**EXERCISE GOAL:**
Across the data below, in how many lines does the word "note" appear? Give only the number.

::::

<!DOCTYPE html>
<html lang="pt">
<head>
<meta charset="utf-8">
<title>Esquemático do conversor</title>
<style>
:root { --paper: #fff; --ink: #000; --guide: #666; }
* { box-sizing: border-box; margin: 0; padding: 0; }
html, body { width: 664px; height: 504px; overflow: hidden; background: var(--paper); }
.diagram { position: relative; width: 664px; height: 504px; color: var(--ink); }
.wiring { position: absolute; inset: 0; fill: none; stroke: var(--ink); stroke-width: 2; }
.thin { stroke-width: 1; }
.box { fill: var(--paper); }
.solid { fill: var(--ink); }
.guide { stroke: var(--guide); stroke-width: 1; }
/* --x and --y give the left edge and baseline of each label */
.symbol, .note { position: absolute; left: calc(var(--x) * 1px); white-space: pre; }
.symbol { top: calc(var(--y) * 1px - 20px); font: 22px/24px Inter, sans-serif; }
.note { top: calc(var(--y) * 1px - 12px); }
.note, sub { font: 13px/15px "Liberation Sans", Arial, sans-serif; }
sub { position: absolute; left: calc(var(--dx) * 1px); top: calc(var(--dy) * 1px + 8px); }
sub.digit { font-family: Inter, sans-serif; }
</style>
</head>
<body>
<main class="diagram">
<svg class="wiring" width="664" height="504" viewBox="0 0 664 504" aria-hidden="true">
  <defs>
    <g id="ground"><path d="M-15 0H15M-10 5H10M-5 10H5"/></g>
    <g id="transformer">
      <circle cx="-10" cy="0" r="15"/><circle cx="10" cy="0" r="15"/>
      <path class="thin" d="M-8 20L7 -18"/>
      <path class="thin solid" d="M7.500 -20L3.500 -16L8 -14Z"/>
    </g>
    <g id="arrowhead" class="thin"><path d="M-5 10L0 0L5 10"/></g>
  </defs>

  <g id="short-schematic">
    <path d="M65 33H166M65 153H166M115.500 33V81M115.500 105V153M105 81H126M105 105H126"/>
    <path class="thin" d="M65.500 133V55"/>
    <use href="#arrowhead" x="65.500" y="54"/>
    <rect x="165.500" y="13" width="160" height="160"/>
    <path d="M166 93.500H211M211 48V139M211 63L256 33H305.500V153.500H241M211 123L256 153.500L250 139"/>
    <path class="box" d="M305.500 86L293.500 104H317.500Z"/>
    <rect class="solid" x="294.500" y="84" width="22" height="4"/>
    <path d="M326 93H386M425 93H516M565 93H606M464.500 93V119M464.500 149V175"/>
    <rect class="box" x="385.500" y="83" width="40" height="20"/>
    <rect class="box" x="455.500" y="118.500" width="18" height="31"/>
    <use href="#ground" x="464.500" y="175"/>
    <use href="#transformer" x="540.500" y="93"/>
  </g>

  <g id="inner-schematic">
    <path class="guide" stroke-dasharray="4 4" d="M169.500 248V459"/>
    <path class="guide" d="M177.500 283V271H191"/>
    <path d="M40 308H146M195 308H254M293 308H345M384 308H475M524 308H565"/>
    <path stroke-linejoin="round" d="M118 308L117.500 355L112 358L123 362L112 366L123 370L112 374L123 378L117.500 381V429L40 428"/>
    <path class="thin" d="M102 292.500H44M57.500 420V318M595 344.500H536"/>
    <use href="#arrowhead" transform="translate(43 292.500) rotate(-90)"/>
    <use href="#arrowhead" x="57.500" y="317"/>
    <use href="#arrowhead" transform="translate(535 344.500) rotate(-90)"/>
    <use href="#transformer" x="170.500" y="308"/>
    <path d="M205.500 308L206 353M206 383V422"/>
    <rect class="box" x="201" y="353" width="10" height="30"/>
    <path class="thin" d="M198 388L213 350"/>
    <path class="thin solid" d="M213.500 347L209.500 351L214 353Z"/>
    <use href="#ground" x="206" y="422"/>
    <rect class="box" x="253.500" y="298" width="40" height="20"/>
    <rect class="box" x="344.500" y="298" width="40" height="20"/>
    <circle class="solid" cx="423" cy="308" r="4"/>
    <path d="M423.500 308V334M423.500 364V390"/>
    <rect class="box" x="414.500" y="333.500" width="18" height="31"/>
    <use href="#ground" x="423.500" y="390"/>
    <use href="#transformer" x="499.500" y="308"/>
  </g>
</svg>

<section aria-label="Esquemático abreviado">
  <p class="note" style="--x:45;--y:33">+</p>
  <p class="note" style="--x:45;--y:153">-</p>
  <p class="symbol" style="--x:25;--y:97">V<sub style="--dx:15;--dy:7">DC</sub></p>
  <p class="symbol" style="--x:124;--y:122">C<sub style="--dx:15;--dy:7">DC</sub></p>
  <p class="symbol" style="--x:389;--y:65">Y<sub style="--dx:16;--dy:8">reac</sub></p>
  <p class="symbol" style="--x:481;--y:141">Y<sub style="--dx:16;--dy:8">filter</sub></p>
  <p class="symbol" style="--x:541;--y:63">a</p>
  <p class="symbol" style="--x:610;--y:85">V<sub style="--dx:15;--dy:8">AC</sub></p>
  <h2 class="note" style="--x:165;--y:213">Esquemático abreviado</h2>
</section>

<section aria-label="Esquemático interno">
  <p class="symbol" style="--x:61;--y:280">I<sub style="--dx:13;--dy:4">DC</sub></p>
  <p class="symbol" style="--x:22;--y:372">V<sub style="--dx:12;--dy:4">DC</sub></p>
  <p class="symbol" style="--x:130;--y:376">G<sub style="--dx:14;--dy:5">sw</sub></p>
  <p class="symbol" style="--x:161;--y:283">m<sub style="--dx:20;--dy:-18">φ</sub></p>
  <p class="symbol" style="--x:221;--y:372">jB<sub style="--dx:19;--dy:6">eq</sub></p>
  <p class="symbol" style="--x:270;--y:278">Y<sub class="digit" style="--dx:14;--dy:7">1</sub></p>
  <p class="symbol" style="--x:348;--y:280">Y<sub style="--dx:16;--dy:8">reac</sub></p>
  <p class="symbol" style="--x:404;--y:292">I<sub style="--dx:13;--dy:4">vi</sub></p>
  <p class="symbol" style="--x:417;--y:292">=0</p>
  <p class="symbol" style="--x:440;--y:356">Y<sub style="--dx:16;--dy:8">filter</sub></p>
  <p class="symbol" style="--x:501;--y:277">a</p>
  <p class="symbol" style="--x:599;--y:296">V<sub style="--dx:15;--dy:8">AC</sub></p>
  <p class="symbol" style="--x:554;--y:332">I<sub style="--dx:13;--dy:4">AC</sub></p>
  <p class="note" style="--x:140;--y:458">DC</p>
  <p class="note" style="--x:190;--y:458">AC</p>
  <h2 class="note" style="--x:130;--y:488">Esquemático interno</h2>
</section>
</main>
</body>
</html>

::::

**OUTPUT FOR THIS EXERCISE:**
9